Problem requirements: All of the data needs to be printed again, exactly as written.

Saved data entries
○ ○ ○ ○ ○ ○ ○
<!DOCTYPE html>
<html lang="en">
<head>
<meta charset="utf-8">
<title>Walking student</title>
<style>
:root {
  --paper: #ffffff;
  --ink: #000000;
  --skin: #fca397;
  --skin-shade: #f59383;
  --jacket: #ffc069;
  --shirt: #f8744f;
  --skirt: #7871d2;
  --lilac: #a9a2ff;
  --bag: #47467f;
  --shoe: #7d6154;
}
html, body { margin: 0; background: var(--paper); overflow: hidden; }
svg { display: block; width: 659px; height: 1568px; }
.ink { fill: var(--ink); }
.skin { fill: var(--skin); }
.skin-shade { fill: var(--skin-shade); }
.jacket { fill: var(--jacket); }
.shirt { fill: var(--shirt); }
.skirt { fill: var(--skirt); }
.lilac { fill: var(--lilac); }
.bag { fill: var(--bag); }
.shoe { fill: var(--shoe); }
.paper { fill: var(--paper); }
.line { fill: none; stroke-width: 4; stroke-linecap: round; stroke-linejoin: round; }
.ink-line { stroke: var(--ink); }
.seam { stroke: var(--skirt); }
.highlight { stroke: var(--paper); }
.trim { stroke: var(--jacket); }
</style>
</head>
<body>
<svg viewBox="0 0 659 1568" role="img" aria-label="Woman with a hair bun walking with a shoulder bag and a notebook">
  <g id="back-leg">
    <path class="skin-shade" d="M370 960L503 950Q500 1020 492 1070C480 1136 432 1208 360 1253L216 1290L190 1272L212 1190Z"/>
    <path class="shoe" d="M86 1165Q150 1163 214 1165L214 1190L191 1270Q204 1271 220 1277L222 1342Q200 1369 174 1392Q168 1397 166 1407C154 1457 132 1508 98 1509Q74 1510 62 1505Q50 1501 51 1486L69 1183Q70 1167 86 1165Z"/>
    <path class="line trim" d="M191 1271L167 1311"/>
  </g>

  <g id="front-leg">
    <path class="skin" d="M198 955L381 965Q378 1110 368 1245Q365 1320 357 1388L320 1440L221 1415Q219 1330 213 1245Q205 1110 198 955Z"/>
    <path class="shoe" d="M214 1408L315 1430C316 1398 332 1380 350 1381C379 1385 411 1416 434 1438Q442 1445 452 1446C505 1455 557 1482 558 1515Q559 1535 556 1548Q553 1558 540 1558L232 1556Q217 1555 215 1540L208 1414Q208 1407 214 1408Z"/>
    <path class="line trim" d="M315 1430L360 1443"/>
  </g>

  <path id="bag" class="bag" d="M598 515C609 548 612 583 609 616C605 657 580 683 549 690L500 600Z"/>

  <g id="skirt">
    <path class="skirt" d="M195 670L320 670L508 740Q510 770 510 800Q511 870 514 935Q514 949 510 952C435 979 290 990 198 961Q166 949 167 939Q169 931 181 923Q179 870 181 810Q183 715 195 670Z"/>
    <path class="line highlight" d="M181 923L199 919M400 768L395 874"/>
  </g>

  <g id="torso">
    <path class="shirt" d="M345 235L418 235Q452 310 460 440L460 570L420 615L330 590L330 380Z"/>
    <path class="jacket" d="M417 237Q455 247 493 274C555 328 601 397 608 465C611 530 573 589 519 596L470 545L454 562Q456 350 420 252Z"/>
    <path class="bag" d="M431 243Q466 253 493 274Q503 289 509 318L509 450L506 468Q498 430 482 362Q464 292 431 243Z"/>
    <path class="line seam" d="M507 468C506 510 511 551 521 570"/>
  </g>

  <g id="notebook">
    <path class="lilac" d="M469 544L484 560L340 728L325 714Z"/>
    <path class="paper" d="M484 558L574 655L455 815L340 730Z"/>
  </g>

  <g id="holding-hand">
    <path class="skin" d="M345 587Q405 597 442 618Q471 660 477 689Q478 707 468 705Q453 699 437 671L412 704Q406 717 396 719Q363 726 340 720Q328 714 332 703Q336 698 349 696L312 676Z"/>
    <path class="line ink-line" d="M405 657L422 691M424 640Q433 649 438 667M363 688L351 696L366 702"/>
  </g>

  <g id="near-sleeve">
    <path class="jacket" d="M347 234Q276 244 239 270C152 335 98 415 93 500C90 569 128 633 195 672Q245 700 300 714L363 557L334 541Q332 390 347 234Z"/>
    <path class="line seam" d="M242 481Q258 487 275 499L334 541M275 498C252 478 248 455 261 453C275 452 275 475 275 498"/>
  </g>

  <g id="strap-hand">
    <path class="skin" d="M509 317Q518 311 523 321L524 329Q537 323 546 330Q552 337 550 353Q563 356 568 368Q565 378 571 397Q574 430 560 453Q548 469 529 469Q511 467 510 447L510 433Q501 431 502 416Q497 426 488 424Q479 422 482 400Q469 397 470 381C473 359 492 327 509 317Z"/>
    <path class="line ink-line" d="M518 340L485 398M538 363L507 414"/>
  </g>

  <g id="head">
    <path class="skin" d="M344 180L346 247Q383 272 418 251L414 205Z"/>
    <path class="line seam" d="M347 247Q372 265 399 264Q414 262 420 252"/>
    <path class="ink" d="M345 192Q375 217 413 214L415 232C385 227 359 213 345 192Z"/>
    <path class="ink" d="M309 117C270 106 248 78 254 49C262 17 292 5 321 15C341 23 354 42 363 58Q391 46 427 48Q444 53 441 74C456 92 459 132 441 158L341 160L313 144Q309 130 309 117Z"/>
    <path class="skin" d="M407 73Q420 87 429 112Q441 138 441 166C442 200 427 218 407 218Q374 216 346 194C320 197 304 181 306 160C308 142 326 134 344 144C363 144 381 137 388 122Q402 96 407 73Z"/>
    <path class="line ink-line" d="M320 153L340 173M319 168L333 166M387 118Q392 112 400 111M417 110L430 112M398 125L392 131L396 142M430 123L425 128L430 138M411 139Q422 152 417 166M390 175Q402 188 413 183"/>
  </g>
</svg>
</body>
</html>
○ ○ ○ ○ ○ ○ ○
Answer to this task:
<!DOCTYPE html>
<html lang="en">
<head>
<meta charset="utf-8">
<title>Walking student</title>
<style>
:root {
  --paper: #ffffff;
  --ink: #000000;
  --skin: #fca397;
  --skin-shade: #f59383;
  --jacket: #ffc069;
  --shirt: #f8744f;
  --skirt: #7871d2;
  --lilac: #a9a2ff;
  --bag: #47467f;
  --shoe: #7d6154;
}
html, body { margin: 0; background: var(--paper); overflow: hidden; }
svg { display: block; width: 659px; height: 1568px; }
.ink { fill: var(--ink); }
.skin { fill: var(--skin); }
.skin-shade { fill: var(--skin-shade); }
.jacket { fill: var(--jacket); }
.shirt { fill: var(--shirt); }
.skirt { fill: var(--skirt); }
.lilac { fill: var(--lilac); }
.bag { fill: var(--bag); }
.shoe { fill: var(--shoe); }
.paper { fill: var(--paper); }
.line { fill: none; stroke-width: 4; stroke-linecap: round; stroke-linejoin: round; }
.ink-line { stroke: var(--ink); }
.seam { stroke: var(--skirt); }
.highlight { stroke: var(--paper); }
.trim { stroke: var(--jacket); }
</style>
</head>
<body>
<svg viewBox="0 0 659 1568" role="img" aria-label="Woman with a hair bun walking with a shoulder bag and a notebook">
  <g id="back-leg">
    <path class="skin-shade" d="M370 960L503 950Q500 1020 492 1070C480 1136 432 1208 360 1253L216 1290L190 1272L212 1190Z"/>
    <path class="shoe" d="M86 1165Q150 1163 214 1165L214 1190L191 1270Q204 1271 220 1277L222 1342Q200 1369 174 1392Q168 1397 166 1407C154 1457 132 1508 98 1509Q74 1510 62 1505Q50 1501 51 1486L69 1183Q70 1167 86 1165Z"/>
    <path class="line trim" d="M191 1271L167 1311"/>
  </g>

  <g id="front-leg">
    <path class="skin" d="M198 955L381 965Q378 1110 368 1245Q365 1320 357 1388L320 1440L221 1415Q219 1330 213 1245Q205 1110 198 955Z"/>
    <path class="shoe" d="M214 1408L315 1430C316 1398 332 1380 350 1381C379 1385 411 1416 434 1438Q442 1445 452 1446C505 1455 557 1482 558 1515Q559 1535 556 1548Q553 1558 540 1558L232 1556Q217 1555 215 1540L208 1414Q208 1407 214 1408Z"/>
    <path class="line trim" d="M315 1430L360 1443"/>
  </g>

  <path id="bag" class="bag" d="M598 515C609 548 612 583 609 616C605 657 580 683 549 690L500 600Z"/>

  <g id="skirt">
    <path class="skirt" d="M195 670L320 670L508 740Q510 770 510 800Q511 870 514 935Q514 949 510 952C435 979 290 990 198 961Q166 949 167 939Q169 931 181 923Q179 870 181 810Q183 715 195 670Z"/>
    <path class="line highlight" d="M181 923L199 919M400 768L395 874"/>
  </g>

  <g id="torso">
    <path class="shirt" d="M345 235L418 235Q452 310 460 440L460 570L420 615L330 590L330 380Z"/>
    <path class="jacket" d="M417 237Q455 247 493 274C555 328 601 397 608 465C611 530 573 589 519 596L470 545L454 562Q456 350 420 252Z"/>
    <path class="bag" d="M431 243Q466 253 493 274Q503 289 509 318L509 450L506 468Q498 430 482 362Q464 292 431 243Z"/>
    <path class="line seam" d="M507 468C506 510 511 551 521 570"/>
  </g>

  <g id="notebook">
    <path class="lilac" d="M469 544L484 560L340 728L325 714Z"/>
    <path class="paper" d="M484 558L574 655L455 815L340 730Z"/>
  </g>

  <g id="holding-hand">
    <path class="skin" d="M345 587Q405 597 442 618Q471 660 477 689Q478 707 468 705Q453 699 437 671L412 704Q406 717 396 719Q363 726 340 720Q328 714 332 703Q336 698 349 696L312 676Z"/>
    <path class="line ink-line" d="M405 657L422 691M424 640Q433 649 438 667M363 688L351 696L366 702"/>
  </g>

  <g id="near-sleeve">
    <path class="jacket" d="M347 234Q276 244 239 270C152 335 98 415 93 500C90 569 128 633 195 672Q245 700 300 714L363 557L334 541Q332 390 347 234Z"/>
    <path class="line seam" d="M242 481Q258 487 275 499L334 541M275 498C252 478 248 455 261 453C275 452 275 475 275 498"/>
  </g>

  <g id="strap-hand">
    <path class="skin" d="M509 317Q518 311 523 321L524 329Q537 323 546 330Q552 337 550 353Q563 356 568 368Q565 378 571 397Q574 430 560 453Q548 469 529 469Q511 467 510 447L510 433Q501 431 502 416Q497 426 488 424Q479 422 482 400Q469 397 470 381C473 359 492 327 509 317Z"/>
    <path class="line ink-line" d="M518 340L485 398M538 363L507 414"/>
  </g>

  <g id="head">
    <path class="skin" d="M344 180L346 247Q383 272 418 251L414 205Z"/>
    <path class="line seam" d="M347 247Q372 265 399 264Q414 262 420 252"/>
    <path class="ink" d="M345 192Q375 217 413 214L415 232C385 227 359 213 345 192Z"/>
    <path class="ink" d="M309 117C270 106 248 78 254 49C262 17 292 5 321 15C341 23 354 42 363 58Q391 46 427 48Q444 53 441 74C456 92 459 132 441 158L341 160L313 144Q309 130 309 117Z"/>
    <path class="skin" d="M407 73Q420 87 429 112Q441 138 441 166C442 200 427 218 407 218Q374 216 346 194C320 197 304 181 306 160C308 142 326 134 344 144C363 144 381 137 388 122Q402 96 407 73Z"/>
    <path class="line ink-line" d="M320 153L340 173M319 168L333 166M387 118Q392 112 400 111M417 110L430 112M398 125L392 131L396 142M430 123L425 128L430 138M411 139Q422 152 417 166M390 175Q402 188 413 183"/>
  </g>
</svg>
</body>
</html>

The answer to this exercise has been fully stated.